I remember what a hassle it was to keep the Lawson Heights School warm up shack open which is why I am so impressed that the Mayfair/Hudson Bay Park Community Association has opened up the warming shack at Henry Kelsey School for public skating.  Mark uses it a fair bit and we do pilgrimage a couple of times a winter down to the Meewasin skating rink beside the Bessborough Hotel.

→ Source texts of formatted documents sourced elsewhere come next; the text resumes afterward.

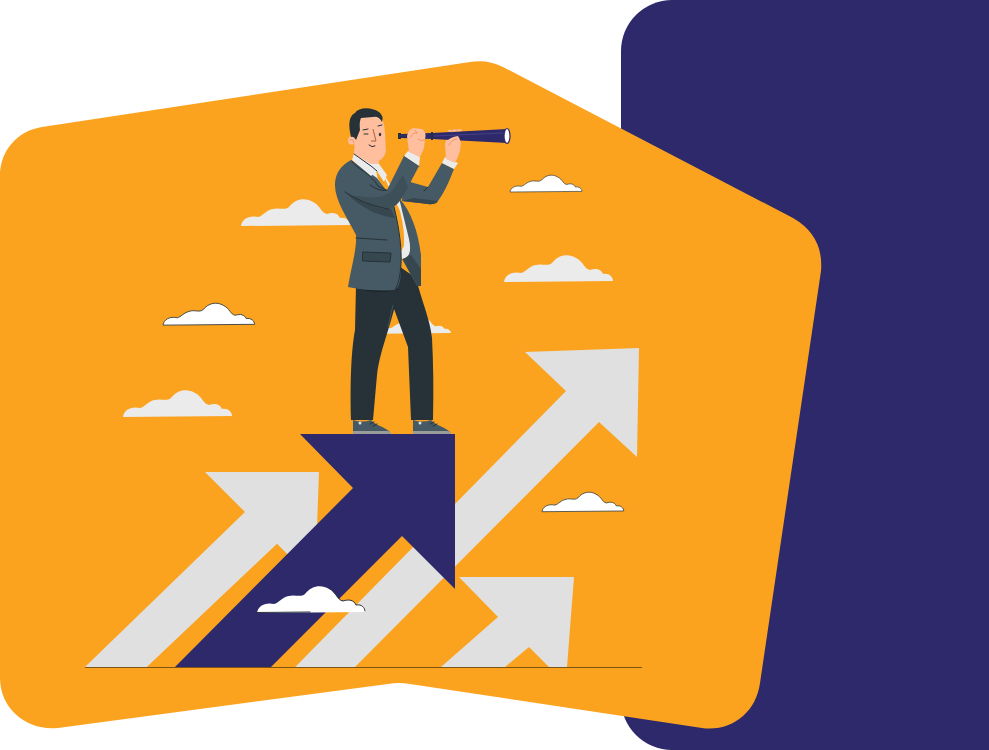
<!DOCTYPE html>
<html lang="en">
<head>
<meta charset="utf-8">
<title>Looking ahead</title>
<style>
:root {
  --orange: #fba31f;
  --navy: #2d296b;
  --arrow: #e0e0e0;
  --cloud: #ebebeb;
  --white: #fff;
  --ink: #263238;
  --suit: #455a64;
  --suit-shade: #37474f;
  --skin: #ffbe9d;
  --skin-shade: #eb996e;
}
html, body { margin: 0; background: var(--white); overflow: hidden; }
.hero { display: block; width: 989px; height: 750px; }
.navy { fill: var(--navy); }
.orange { fill: var(--orange); }
.arrow { fill: var(--arrow); }
.cloud { fill: var(--cloud); }
.cloud-white { fill: var(--white); }
.cloud-lined { fill: var(--white); stroke: var(--ink); stroke-width: 1; }
.ink { fill: var(--ink); }
.suit { fill: var(--suit); }
.shade { fill: var(--suit-shade); }
.skin { fill: var(--skin); }
.shirt { fill: var(--cloud); }
.line { fill: none; stroke: var(--ink); stroke-width: 1; stroke-linecap: round; stroke-linejoin: round; }
.skin-line { fill: none; stroke: var(--skin-shade); stroke-width: 1; stroke-linecap: round; }
</style>
</head>
<body>
<svg class="hero" viewBox="0 0 989 750" role="img" aria-label="Businessman standing on a rising arrow, looking through a telescope">
  <defs>
    <path id="cloud" d="M0 27C1 20 8 16 17 18C22 17 25 11 32 10C38 8 43 12 48 8C54 0 64-2 72 3C80 7 80 14 86 15C92 13 97 14 99 19C105 18 109 22 109 26Z"/>
    <g id="shoe">
      <path class="suit" d="M0 0Q9 3 18 0C22 5 32 7 37 12L0 12Z"/>
      <path d="M0 11H34Q38 11 38 14H0Z" fill="#9a9c9b"/>
      <circle cx="7" cy="3" r="1.5" fill="#e0e0e0"/>
      <path class="line" d="M17 4L21 2M20 6L24 4"/>
    </g>
  </defs>

  <g id="backdrop">
    <rect class="navy" x="621" y="0" width="420" height="750" rx="51"/>
    <path class="orange" d="M42 127L470 62Q487 59 503 67L793 218Q824 236 821 271L760 683C756 713 731 732 702 728L410 684Q399 682 388 684L58 728C27 731 0 709 0 678V176C0 151 17 131 42 127Z"/>
  </g>

  <g id="clouds-behind">
    <use href="#cloud" class="cloud" x="241" y="199"/>
    <use href="#cloud" class="cloud" x="504" y="255"/>
    <use href="#cloud" class="cloud" x="123" y="390"/>
    <use href="#cloud" class="cloud" transform="translate(379 317) scale(.66 .62)"/>
    <use href="#cloud" class="cloud-lined" transform="translate(163 303) scale(.84 .82)"/>
    <use href="#cloud" class="cloud-lined" transform="translate(510 175) scale(.66 .63)"/>
    <use href="#cloud" class="cloud-lined" transform="translate(542 492) scale(.75 .73)"/>
  </g>

  <g id="arrows">
    <polygon class="arrow" points="85,667 245,512 205,472 319,472 315,582 277,544 147,667"/>
    <polygon class="arrow" points="295,667 566,391 525,352 639,348 637,457 599,422 355,667"/>
    <polygon class="arrow" points="441,667 498,617 459,577 574,577 567,667 549,667 529,647 505,667"/>
    <polygon class="orange" points="147,667 277,544 288,555 175,667"/>
    <polygon class="orange" points="271,667 402,536 413,547 295,667"/>
    <polygon class="navy" points="175,667 353,488 300,434 455,434 455,589 402,536 271,667"/>
    <path d="M85 667.5H642" fill="none" stroke="#5b4212" stroke-width=".8"/>
    <use href="#cloud" class="cloud-white" x="257" y="586"/>
    <path class="line" d="M257 612.5L310 612M329 588C337 593 337 600 343 601C349 599 354 600 356 605C362 604 365 608 365 611" stroke-width=".7"/>
  </g>

  <g id="businessman">
    <g id="far-arm">
      <path class="suit" d="M403 180L428 187L442 163L454 169C449 182 444 193 438 201Q435 205 428 204L402 201Z"/>
      <path class="shade" d="M402 201L414 198L438 201Q435 205 428 204Z"/>
      <path class="line" d="M428 187L424 191"/>
      <path class="shirt" d="M445 157L458 163L454 169L442 163Z"/>
      <path class="skin" d="M446 159L445 144Q446 136 453 135L460 137Q463 149 455 163Z"/>
    </g>

    <g id="legs">
      <path class="ink" d="M393 262L416 278C421 299 430 319 432 338Q434 376 433 420H411L408 347L390 298Z"/>
      <path class="ink" d="M356 285L399 286C393 323 380 348 377 375L373 420H351C350 386 351 351 355 330Z"/>
      <path d="M356 288Q376 295 397 290L398 286H356Z" fill="#192226"/>
      <path d="M393 305L388 327" fill="none" stroke="#455a64" stroke-width=".8"/>
      <use href="#shoe" x="353" y="420"/>
      <use href="#shoe" x="413" y="420"/>
    </g>

    <g id="shirt-and-tie">
      <path class="shirt" d="M356 156L379 165L388 181L405 210L411 250Q410 258 402 259L385 220Z"/>
      <path class="orange" d="M376 169L382 171L386 181L400 211Q405 231 404 246L400 253L388 204L377 176Z"/>
      <path d="M378 177L384 183M394 205L401 246" fill="none" stroke="#cc8418" stroke-width=".8"/>
    </g>

    <g id="jacket">
      <path class="suit" d="M399 198C411 211 418 231 421 255V286H417L402 259C411 258 411 248 409 239Z"/>
      <path class="shade" d="M403 259L411 255L421 269V286H417Z"/>
      <path class="suit" d="M351 160L377 178L386 190L394 207C399 228 402 250 401 265C401 279 400 287 395 290Q371 292 348 287C351 268 357 249 356 235C347 217 334 200 335 183Q336 168 351 160Z"/>
      <path class="shade" d="M347 194Q366 205 390 207L395 218Q369 215 347 194Z"/>
      <path class="shade" d="M363 252L391 253L390 262L363 261Z"/>
      <path class="line" d="M363 252L391 253L390 262L363 261ZM356 238L387 240M394 207C400 231 403 256 400 274Q399 284 395 290"/>
      <path class="line" d="M352 161C356 169 370 172 378 186L386 190"/>
    </g>

    <g id="near-arm">
      <path class="suit" d="M336 182Q342 169 355 173L381 192L387 190L404 156L419 166L408 187C402 199 396 208 388 209C374 209 355 198 340 188Z"/>
      <path class="shade" d="M347 194C362 197 379 201 392 191L403 175L408 187C402 199 396 208 388 209C373 209 357 200 347 194Z" opacity=".55"/>
      <path class="line" d="M387 190Q379 192 370 185M404 156L419 166M345 192Q362 204 388 209"/>
      <path class="shirt" d="M408 151L420 157L419 166L404 156Z"/>
    </g>

    <g id="head">
      <path class="skin" d="M355 145L379 160L379 169L370 166L353 157Z"/>
      <path class="shirt" d="M354 154L371 164L379 164L387 175L384 182L377 171L371 176L352 160Z"/>
      <path class="line" d="M354 154L371 166L377 171" stroke-width=".6"/>
      <path class="skin" d="M356 120C362 112 377 112 382 119C386 127 385 140 386 151Q384 161 375 161C364 161 355 153 354 144Q348 146 348 140Q349 135 355 136Z"/>
      <path class="ink" d="M351 137C348 124 349 116 355 113C359 107 371 107 379 112Q384 116 382 122Q379 116 373 117L361 118Q359 122 360 130L356 140Q354 136 351 137Z"/>
      <path class="skin-line" d="M350 140Q353 138 354 143"/>
      <path d="M373 129L376 141L371 141" fill="none" stroke="#a95f45" stroke-width="1"/>
      <path class="line" d="M363 130L368 129M378 126L382 125M364 134L368 134M369 145Q372 148 375 146"/>
      <ellipse class="ink" cx="380" cy="134.500" rx="1.200" ry="1.800"/>
    </g>

    <g id="telescope">
      <path class="navy" d="M400 134L432 133L507 129V143L432 139L400 138Z"/>
      <path class="ink" d="M398 133H401V139H398ZM405 134H406V138H405ZM431 132H433V140H431Z"/>
      <ellipse cx="507" cy="136" rx="3" ry="7.500" fill="#fff" stroke="#2d296b" stroke-width="1.200"/>
      <path d="M434 136L503 133" fill="none" stroke="#454185" stroke-width="1"/>
    </g>

    <g id="hands">
      <path class="skin" d="M409 152L407 136Q408 130 413 128L422 129Q427 132 425 139L424 148L420 157Z"/>
      <path class="skin-line" d="M411 137Q412 132 417 133M418 139Q421 142 425 140M415 130L417 133"/>
      <path class="skin" d="M446 142Q450 137 458 136Q462 141 459 151L454 155L446 153Z"/>
      <path class="skin" d="M448 130L461 129L462 131L449 132Z"/>
      <path class="skin-line" d="M449 145Q452 139 457 139M452 130V132M457 130V131"/>
    </g>
  </g>
</svg>
</body>
</html>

I am not sure that I am on board with the idea of freezing the South Saskatchewan River solid but some heaters on the Meewasin Trail at strategic points (near the washrooms at Lawson Heights, the Weir, the Mendel Art Gallery dock, behind the Bessborough, and a couple along winter landing, as well as some along the east side of the river south of the university would be a nice touch).  Some heated bus shelters would also be a great step in actually getting people out of the house and using city transit.  As the article says, the bus mall isn’t exactly winter friendly but for as bad as that it, several stops are in front of open areas that have no shelter from the wind (or sun in the summer) in any direction.  Sean Shaw has another idea that is worth looking into and that is doing what is popular in many cities and that is creating a Blackberry/Android/iPhone/Ovi/web app that allows one to track in real time where city busses are.  Regina has rolled out a web version but once the data is there, creating the apps isn’t that hard.  Their system even allows for SMS updates which is fantastic for the non-smartphone segment of the market.

Finally at WinterShines, it showed that there is a demand for a place for people to congregate and be social in the winter.  The Farmer’s Market was a perfect spot for that and hopefully a profitable time for the merchants (including the vendor who charged Wendy $2 for a watered down hot chocolate made from nothing from a bit of Carnation Hot Chocolate and water from the dish washer hose and sold me a coffee that was so stale that I tossed it out) who saw an increase in crowds looking at their wares.  City Council has asked the Saskatoon Farmer’s Market to stay open for longer days and hours in the past and I would love to see that come true (at work we head down quite often and sadly we are sometimes the only ones down there for lunch so I don’t know if it is economically feasible).  The one part of the equation that Hutton doesn’t bring up is the almost mythical River Landing Village (or whatever Victory Major Investments is going to call it).  You have the possibility there of having three winter friendly locations all within walking distance of each other (Meewasin Skating Rink, River Landing Village, Saskatoon Farmer’s Market).  While it will take some time, there is the chance that higher density in the south downtown core could really reinvent our public spaces downtown making what once was a one week festival into a winter long playground and I think I’d be okay with that.

Election signs on public property

Sean Shaw brought this up and it’s been a long time irritant to me but I really believe that there should be no election signs on public property.  A lawn sign is supposed to be an endorsement of who you are going to vote for.  The last time I checked but the Meewasin Valley does not vote, neither do soccer fields, tennis courts, boulevards, telephone polls, or abandoned lots. 

If campaign signs are found to be up on public grounds, you get warned and then fined.  If there are some allegations of dirty tricks (which of course no politician would ever do), there is some leeway on whether or not there is a fine.  The same rules for civic, provincial, and federal campaigns.  The exception would be the poster boards downtown and on places like Broadway and 20th Street (those poster boards seem to be there for a reason).

It rewards candidates who engage their constituents and keeps our public spaces non-partisan.